Physicochemical and Functional Properties of Tropical Tuber Starches: A ReviewPrev Page | Next Page
- Extraction Techniques
- Other components in Starch
- Colour and Appearance
- Granule Shape and Size
- Spectral Features
- X-Ray Diffraction Pattern
- Molecular Weight
- Amylose Content
- Thermal Characteristics
- Gelatinisation and Pasting Temperatures
- Swelling Power
- Sol stability
6. Spectral Features
The infrared spectra of starch of different of cassava similar with peaks at 3600-3200 (broad), 2800 (medium), 1660 (weak), 1480-1250 (medium) and a number of peaks between 1150 and 710 cm-1. FTIR of the differences, in spite of their different Crystallinity and granule sizes. The Raman spectra of the tuber starches differed distinctly in their peak pattern in the region 800-200 cm-1 (Fig. 3) .
The CP-MAS 13C NMR of the different starches showed typical pattern for the starches and three main peaks were observed. The first peak was at 101-102 ppm corresponding to C1 and appeared as a single or doublet depending on the source of the starch. The next peak appeared at 75-80 ppm corresponding to C2,3 . 5 and was a singlet. The final peak was at 64 and a singlet. The peaks were observed only if the starch granules contained 8-10% moisture. A clear correlation existed between the XRD pattern and the NMR peak pattern. Whereas the starches having pattern ‘A’ showed a doublet for C1 peak in NMR, those with ‘B’ pattern had clear singlet C1 peak (Tab 7. Fig 4). Thus the structural difference between the two types of starch is evident.

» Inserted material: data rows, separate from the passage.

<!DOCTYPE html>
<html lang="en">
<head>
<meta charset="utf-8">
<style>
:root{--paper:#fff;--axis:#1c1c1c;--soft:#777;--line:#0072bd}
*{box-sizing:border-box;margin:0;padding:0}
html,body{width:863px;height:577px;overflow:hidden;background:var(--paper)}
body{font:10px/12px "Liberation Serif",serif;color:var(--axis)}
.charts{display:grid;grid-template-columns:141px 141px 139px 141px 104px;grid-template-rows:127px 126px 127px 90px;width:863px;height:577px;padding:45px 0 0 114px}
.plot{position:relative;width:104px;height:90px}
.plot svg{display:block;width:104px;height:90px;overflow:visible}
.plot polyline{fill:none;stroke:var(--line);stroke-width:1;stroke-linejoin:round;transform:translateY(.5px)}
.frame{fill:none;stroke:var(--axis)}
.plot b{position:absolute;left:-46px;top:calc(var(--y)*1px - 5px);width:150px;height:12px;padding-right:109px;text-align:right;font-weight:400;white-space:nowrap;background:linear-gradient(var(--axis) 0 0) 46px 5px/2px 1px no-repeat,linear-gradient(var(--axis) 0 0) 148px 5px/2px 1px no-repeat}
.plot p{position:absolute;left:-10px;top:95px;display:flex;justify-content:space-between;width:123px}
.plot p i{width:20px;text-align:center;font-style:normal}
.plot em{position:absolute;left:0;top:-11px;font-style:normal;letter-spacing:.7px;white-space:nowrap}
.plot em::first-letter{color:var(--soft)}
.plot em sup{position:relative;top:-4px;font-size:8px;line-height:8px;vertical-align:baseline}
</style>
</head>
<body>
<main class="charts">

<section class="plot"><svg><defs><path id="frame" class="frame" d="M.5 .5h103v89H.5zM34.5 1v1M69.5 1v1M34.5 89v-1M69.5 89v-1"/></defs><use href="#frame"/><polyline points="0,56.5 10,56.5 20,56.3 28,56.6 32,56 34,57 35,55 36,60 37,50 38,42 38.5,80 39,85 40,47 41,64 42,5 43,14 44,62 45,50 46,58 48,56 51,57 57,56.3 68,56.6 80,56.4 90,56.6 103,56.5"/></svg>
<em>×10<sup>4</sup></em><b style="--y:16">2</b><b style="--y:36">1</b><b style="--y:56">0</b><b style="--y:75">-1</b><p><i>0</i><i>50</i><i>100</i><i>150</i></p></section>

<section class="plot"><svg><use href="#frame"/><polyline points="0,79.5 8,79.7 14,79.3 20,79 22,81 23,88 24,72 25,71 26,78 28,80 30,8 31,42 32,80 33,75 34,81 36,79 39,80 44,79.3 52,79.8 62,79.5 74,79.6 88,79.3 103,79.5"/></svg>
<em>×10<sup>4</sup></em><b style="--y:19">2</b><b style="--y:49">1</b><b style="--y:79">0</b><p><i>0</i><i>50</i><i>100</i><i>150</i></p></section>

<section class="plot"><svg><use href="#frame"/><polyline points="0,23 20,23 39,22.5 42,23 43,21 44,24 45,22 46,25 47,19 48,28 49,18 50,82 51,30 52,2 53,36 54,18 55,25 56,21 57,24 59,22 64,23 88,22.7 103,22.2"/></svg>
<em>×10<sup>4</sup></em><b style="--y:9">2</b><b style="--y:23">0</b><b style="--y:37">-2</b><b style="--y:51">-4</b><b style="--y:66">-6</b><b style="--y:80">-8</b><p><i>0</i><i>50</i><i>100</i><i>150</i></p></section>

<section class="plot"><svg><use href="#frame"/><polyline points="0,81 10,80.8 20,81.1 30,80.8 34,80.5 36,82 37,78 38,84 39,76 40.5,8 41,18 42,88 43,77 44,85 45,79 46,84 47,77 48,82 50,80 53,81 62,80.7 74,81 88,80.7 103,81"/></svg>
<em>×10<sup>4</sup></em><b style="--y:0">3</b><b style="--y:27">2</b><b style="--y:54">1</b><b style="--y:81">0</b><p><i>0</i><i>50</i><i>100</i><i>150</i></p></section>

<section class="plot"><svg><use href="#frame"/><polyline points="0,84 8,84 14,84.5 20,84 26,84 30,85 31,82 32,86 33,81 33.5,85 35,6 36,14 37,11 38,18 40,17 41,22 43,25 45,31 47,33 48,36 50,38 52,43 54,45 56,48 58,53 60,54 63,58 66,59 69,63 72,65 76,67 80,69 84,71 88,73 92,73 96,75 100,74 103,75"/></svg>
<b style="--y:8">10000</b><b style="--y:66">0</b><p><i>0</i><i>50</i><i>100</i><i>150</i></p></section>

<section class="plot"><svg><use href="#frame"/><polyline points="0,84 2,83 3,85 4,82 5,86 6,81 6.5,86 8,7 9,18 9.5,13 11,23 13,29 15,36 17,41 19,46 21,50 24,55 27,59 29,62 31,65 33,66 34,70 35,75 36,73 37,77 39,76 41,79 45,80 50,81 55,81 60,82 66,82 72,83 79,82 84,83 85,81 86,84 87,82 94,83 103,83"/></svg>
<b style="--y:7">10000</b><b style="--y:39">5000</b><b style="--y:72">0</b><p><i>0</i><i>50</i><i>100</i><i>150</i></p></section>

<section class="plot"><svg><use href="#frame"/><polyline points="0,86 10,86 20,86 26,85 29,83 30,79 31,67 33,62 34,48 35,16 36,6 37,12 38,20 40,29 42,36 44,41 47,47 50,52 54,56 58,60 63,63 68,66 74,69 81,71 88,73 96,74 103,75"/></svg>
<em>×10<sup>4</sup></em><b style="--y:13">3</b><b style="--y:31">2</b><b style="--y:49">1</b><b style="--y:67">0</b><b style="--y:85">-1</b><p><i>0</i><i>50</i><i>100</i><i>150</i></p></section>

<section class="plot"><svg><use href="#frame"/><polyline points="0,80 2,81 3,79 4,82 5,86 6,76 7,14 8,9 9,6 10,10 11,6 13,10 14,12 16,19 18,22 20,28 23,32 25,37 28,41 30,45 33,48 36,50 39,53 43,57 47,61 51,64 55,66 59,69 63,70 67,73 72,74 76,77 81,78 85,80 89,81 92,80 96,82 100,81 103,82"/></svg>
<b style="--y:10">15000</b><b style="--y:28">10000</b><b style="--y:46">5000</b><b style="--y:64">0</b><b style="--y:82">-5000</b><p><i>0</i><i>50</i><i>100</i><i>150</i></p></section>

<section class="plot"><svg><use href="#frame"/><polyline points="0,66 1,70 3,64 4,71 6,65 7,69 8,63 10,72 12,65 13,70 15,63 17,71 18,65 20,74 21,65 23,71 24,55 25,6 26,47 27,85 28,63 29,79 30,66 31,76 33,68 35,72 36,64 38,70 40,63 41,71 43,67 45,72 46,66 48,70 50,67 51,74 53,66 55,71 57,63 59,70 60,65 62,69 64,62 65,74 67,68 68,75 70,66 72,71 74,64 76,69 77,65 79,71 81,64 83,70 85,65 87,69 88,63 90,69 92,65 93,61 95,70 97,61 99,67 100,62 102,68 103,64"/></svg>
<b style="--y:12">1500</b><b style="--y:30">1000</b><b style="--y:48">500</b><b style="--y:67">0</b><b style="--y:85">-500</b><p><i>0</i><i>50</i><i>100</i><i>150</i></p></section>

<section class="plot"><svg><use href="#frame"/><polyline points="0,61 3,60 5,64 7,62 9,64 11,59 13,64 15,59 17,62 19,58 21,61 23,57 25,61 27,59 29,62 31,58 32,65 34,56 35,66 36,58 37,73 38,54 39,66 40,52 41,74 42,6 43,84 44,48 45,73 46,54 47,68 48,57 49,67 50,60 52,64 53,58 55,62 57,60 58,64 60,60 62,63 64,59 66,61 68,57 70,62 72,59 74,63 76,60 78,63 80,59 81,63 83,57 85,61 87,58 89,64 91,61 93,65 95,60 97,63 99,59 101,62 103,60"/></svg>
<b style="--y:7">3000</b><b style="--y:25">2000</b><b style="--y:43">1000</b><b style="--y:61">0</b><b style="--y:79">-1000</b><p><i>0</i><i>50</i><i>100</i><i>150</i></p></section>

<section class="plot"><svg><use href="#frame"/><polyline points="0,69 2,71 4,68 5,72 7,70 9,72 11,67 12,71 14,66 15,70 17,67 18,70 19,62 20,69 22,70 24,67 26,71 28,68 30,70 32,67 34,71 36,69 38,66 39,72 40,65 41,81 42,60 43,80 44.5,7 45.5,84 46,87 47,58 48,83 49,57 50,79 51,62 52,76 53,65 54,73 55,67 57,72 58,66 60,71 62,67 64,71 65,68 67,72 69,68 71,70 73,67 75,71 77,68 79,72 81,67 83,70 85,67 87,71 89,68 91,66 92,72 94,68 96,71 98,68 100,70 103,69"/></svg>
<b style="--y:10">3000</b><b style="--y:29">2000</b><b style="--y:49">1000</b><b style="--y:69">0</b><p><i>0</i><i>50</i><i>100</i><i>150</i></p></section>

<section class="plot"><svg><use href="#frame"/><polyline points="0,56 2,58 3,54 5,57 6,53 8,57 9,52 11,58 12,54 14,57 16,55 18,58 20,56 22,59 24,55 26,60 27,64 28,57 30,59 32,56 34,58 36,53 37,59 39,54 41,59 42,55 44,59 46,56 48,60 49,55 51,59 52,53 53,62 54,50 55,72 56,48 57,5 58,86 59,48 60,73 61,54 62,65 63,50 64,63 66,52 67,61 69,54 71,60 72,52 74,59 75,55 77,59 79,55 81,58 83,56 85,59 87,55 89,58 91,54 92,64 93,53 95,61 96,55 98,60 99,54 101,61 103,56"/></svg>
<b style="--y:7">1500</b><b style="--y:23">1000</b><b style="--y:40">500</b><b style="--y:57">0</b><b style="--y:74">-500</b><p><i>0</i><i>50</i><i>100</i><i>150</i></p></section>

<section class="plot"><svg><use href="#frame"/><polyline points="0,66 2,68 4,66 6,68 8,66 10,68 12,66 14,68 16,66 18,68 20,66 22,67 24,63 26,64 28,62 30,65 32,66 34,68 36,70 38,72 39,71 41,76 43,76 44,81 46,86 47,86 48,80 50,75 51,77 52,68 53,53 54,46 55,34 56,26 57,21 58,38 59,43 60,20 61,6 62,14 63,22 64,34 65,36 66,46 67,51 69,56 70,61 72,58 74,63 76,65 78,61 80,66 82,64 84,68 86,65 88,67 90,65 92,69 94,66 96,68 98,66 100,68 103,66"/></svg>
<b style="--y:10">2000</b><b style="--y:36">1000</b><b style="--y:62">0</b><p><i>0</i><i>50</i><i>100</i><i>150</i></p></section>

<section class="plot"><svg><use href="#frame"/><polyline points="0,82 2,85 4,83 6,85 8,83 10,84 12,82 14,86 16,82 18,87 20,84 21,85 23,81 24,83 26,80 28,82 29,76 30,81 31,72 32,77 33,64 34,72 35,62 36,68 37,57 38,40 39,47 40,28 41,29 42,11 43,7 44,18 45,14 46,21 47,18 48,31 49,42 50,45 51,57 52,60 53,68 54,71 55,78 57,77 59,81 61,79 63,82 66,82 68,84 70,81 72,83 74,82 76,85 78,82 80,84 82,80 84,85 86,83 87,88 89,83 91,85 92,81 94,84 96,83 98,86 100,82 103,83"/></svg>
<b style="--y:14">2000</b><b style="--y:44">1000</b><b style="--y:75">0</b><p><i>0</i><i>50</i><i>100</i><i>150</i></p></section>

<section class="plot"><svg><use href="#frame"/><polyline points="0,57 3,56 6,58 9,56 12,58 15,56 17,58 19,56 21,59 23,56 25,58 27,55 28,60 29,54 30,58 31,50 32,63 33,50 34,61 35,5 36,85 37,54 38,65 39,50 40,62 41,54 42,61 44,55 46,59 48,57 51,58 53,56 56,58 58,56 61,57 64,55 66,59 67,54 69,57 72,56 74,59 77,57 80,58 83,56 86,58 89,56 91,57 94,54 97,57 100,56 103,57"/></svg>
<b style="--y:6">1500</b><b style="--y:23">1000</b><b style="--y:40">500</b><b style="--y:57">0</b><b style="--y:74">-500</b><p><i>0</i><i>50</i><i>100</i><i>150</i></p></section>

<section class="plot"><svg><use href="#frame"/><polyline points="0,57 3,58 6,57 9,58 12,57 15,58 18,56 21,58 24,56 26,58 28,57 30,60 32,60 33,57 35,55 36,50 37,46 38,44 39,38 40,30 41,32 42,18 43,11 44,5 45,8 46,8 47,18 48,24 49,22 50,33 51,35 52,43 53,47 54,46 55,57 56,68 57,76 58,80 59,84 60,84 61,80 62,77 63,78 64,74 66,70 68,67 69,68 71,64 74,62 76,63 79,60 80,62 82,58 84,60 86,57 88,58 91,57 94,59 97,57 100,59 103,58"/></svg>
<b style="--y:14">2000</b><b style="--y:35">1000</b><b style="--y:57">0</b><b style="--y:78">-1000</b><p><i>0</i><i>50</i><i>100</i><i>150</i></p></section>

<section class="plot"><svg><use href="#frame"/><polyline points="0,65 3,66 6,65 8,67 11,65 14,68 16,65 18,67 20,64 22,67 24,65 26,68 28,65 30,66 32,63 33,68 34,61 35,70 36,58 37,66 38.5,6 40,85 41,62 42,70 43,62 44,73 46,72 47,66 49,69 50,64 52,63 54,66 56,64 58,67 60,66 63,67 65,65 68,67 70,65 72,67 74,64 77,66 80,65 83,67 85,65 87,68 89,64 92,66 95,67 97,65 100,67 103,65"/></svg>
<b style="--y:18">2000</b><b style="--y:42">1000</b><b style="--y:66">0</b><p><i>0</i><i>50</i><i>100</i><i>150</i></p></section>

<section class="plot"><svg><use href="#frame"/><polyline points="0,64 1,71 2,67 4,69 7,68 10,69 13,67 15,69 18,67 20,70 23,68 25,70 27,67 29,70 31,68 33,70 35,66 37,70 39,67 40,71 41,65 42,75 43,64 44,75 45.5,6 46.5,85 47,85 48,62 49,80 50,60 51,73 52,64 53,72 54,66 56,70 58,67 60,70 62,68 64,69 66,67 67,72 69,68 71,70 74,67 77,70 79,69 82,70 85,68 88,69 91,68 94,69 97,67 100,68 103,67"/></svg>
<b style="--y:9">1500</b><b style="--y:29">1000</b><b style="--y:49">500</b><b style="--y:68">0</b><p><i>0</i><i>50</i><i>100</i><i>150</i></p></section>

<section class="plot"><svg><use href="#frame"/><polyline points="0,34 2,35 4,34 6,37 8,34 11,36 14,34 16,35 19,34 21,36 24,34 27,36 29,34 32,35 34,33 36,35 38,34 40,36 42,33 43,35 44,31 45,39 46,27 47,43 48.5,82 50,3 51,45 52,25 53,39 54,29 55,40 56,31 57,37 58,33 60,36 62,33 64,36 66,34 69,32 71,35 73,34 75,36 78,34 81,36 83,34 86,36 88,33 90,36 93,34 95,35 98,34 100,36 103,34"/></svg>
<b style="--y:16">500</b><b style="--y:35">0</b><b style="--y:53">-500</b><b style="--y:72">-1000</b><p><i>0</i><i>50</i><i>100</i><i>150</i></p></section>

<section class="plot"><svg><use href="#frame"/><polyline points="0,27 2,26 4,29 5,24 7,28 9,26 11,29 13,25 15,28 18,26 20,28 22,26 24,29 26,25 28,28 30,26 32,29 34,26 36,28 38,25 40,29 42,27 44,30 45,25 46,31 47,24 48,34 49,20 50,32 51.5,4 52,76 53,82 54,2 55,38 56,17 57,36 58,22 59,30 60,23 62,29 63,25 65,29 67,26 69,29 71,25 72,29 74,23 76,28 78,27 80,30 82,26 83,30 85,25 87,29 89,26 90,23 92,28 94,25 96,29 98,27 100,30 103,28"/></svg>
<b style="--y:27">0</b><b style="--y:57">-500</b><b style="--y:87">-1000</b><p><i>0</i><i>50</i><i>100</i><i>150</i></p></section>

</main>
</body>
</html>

Table 7 : XRD Patterns and chemical shifts for C1 peaks of different tuber starches.
|Starch source||Nature of C1 NMR peak||XRD pattern|